_EXERCISE DETAILS_:
Filter the entries below, keeping only lines with "tilt".

_INPUT MATERIAL_:

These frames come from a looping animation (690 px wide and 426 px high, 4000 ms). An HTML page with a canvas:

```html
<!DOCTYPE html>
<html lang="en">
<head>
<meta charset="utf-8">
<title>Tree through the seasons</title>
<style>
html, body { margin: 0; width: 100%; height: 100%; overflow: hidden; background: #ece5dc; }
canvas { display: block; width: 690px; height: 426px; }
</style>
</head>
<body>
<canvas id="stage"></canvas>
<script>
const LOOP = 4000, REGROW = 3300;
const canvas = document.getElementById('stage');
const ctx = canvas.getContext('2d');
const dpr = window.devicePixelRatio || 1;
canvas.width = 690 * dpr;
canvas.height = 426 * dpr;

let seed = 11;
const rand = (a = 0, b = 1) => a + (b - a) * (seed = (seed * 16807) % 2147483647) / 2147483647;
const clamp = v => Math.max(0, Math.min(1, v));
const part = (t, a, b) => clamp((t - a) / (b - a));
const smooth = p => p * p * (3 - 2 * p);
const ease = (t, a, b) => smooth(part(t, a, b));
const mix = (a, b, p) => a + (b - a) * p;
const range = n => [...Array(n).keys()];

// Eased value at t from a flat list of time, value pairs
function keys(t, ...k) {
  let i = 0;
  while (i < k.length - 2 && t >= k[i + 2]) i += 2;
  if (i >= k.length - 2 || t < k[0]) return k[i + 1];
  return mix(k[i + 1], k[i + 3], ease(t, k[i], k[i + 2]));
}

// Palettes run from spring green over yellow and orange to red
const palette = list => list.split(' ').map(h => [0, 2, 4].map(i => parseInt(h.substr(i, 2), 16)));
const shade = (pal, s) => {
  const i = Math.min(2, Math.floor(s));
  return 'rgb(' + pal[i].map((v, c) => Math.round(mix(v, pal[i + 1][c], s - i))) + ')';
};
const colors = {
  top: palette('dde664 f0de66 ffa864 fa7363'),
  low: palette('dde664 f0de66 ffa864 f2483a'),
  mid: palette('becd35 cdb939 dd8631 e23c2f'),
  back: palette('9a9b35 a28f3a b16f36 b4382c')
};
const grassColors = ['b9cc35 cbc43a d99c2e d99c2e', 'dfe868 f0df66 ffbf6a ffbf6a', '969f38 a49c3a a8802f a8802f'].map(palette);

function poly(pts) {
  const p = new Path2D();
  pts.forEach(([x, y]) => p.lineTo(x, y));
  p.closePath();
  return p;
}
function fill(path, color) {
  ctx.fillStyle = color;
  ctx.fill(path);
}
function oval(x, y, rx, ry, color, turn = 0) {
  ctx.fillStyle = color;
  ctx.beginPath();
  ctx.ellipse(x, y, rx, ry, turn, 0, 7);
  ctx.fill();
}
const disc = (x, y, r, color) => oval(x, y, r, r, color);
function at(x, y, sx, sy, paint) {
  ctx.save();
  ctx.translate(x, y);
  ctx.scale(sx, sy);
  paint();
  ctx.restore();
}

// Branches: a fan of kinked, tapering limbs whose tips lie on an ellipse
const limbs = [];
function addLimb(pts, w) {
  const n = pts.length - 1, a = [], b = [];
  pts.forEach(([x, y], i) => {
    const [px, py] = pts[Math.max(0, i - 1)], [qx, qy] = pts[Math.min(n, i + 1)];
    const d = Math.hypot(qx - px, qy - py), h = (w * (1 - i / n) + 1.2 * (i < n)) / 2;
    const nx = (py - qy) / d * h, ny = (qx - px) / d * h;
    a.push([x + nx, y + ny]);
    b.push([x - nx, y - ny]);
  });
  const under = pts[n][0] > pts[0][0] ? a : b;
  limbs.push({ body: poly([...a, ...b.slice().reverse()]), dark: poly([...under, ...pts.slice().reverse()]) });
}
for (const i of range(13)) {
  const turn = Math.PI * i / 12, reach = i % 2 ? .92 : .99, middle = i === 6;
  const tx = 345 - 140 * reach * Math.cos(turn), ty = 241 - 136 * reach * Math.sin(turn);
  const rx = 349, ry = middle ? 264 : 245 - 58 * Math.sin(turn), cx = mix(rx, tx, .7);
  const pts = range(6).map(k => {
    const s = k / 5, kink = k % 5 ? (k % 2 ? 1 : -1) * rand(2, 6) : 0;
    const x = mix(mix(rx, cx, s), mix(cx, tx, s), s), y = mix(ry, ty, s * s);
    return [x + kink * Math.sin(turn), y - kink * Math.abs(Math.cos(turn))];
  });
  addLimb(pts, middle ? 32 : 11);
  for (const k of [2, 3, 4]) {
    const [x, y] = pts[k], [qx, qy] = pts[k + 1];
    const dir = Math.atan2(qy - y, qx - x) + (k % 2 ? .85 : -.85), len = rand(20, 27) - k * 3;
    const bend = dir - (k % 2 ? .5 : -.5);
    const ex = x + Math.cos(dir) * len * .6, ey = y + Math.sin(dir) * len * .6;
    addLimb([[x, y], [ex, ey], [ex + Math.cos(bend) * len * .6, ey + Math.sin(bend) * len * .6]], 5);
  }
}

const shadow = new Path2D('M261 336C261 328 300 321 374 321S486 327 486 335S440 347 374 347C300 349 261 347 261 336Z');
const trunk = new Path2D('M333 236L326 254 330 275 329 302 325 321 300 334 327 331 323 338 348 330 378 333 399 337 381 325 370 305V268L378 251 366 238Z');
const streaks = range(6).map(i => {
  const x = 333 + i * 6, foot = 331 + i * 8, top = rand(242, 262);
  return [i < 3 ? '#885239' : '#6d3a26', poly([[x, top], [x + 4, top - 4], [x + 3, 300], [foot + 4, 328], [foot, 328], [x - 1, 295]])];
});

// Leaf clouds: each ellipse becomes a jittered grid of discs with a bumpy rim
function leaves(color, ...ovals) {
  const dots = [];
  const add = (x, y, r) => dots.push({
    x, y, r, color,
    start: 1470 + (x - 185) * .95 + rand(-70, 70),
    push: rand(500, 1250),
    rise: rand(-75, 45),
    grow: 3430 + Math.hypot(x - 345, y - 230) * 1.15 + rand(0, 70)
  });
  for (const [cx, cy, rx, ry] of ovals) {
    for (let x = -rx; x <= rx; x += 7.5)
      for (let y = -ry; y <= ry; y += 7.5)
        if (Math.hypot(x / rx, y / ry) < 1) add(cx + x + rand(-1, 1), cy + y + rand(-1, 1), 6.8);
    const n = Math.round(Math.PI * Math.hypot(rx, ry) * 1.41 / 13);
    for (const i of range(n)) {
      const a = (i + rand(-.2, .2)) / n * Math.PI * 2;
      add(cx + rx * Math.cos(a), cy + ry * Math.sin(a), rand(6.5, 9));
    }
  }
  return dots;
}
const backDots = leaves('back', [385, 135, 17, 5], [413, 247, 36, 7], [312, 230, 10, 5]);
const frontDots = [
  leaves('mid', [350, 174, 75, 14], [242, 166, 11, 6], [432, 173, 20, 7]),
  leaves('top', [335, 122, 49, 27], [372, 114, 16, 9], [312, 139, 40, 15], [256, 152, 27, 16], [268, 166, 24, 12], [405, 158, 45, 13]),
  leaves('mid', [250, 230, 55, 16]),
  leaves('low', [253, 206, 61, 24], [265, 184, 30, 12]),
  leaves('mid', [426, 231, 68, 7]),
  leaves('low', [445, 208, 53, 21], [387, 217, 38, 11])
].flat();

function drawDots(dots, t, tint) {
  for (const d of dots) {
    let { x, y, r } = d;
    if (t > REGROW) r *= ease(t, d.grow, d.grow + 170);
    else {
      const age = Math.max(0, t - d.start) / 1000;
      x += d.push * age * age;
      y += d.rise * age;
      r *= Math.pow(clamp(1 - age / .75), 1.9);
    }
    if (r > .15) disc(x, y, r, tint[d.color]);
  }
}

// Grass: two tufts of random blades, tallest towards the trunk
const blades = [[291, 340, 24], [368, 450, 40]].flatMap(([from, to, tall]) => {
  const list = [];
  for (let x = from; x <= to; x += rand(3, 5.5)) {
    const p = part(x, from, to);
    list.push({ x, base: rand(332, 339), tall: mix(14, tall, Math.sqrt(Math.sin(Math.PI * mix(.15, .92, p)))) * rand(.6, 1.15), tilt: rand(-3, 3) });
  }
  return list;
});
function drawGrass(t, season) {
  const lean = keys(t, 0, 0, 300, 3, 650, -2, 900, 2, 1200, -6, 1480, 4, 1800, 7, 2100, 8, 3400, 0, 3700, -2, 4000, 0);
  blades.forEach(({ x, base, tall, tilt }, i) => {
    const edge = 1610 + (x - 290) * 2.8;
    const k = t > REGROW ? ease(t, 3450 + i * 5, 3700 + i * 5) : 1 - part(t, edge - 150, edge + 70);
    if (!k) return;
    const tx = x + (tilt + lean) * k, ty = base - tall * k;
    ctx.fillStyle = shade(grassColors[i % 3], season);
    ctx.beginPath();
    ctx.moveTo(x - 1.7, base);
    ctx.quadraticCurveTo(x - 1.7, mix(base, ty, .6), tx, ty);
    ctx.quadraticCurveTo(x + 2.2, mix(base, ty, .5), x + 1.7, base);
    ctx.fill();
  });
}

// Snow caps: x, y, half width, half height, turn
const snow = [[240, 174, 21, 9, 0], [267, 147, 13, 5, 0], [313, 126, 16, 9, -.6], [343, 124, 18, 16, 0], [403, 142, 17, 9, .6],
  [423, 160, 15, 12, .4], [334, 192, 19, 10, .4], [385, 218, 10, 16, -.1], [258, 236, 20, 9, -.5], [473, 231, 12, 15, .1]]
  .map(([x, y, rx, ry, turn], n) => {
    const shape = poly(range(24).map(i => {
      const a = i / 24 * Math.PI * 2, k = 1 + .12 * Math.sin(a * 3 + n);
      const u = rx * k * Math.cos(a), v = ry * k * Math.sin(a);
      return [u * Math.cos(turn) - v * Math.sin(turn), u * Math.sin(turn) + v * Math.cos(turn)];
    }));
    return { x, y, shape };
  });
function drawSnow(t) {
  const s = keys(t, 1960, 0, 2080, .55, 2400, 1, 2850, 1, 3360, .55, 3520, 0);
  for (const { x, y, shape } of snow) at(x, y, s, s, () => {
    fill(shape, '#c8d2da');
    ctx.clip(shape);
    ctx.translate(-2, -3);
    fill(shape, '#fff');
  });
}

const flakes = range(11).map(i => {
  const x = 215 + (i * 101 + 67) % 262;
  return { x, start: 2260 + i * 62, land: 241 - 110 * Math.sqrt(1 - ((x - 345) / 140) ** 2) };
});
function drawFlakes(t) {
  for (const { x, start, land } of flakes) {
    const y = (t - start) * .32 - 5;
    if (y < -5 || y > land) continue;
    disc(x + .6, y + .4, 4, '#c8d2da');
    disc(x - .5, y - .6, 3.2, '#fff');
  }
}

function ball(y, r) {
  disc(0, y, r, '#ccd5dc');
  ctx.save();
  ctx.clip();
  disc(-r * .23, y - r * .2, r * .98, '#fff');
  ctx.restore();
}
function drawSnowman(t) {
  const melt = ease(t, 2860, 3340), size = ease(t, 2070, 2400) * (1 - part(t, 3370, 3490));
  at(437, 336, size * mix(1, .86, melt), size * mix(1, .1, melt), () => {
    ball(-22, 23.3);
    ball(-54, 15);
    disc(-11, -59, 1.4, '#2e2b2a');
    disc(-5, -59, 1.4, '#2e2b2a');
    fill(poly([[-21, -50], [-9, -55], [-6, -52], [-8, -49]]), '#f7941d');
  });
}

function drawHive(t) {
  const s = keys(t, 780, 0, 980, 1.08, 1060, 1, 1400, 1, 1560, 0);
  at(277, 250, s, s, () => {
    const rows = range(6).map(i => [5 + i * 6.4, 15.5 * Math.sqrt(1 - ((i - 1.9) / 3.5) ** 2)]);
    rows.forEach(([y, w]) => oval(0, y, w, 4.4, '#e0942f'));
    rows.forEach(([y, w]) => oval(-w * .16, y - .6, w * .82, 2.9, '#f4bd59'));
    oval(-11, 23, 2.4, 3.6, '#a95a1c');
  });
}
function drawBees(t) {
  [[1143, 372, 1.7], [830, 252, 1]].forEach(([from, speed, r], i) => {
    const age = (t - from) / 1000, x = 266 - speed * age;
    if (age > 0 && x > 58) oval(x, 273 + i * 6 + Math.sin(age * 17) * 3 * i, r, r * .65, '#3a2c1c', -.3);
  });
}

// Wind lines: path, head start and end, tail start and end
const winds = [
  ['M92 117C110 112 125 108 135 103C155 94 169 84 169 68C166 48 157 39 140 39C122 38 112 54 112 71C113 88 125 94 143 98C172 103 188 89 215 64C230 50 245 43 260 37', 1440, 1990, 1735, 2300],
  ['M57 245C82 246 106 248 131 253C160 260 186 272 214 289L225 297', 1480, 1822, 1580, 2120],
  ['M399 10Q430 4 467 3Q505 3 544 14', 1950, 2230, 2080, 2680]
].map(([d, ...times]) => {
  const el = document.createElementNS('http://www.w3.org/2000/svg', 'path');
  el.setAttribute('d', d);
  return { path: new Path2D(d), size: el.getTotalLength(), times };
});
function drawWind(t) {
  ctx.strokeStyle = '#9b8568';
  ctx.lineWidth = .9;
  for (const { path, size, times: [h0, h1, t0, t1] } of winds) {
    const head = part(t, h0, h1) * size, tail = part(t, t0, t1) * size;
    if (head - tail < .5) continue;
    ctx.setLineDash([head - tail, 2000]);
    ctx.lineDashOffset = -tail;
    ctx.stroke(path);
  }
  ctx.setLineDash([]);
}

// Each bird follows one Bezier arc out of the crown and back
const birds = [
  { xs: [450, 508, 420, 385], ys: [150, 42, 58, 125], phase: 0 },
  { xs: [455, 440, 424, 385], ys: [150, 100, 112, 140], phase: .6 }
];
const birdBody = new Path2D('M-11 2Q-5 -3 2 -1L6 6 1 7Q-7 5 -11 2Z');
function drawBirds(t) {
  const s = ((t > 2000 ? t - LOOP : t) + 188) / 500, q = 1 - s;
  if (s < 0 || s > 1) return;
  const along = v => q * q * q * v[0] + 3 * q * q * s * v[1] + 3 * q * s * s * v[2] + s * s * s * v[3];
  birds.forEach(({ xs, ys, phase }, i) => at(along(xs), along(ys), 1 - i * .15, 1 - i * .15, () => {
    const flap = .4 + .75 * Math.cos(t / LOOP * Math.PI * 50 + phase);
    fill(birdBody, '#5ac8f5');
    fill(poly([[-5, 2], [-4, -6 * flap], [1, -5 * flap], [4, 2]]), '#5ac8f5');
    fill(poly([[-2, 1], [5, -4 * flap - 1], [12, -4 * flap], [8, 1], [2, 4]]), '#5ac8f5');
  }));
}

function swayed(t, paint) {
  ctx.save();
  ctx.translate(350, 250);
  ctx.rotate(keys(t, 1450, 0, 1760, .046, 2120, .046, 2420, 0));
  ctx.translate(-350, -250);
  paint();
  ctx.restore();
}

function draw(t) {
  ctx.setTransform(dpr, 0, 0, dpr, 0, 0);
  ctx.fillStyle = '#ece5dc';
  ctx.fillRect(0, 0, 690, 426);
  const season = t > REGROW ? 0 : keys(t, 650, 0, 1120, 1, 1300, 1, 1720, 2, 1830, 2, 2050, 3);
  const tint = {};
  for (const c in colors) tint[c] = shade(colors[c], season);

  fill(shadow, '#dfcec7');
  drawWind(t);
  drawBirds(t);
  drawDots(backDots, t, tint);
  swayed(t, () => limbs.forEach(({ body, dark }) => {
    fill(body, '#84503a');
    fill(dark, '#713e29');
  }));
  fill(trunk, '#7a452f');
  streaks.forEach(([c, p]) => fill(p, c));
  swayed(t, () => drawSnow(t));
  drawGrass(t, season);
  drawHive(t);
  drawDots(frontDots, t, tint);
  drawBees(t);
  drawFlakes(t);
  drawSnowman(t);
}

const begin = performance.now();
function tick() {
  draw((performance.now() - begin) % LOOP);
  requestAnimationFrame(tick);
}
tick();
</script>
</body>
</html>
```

_RESPONSE TO THIS EXERCISE_:
    list.push({ x, base: rand(332, 339), tall: mix(14, tall, Math.sqrt(Math.sin(Math.PI * mix(.15, .92, p)))) * rand(.6, 1.15), tilt: rand(-3, 3) });
  blades.forEach(({ x, base, tall, tilt }, i) => {
    const tx = x + (tilt + lean) * k, ty = base - tall * k;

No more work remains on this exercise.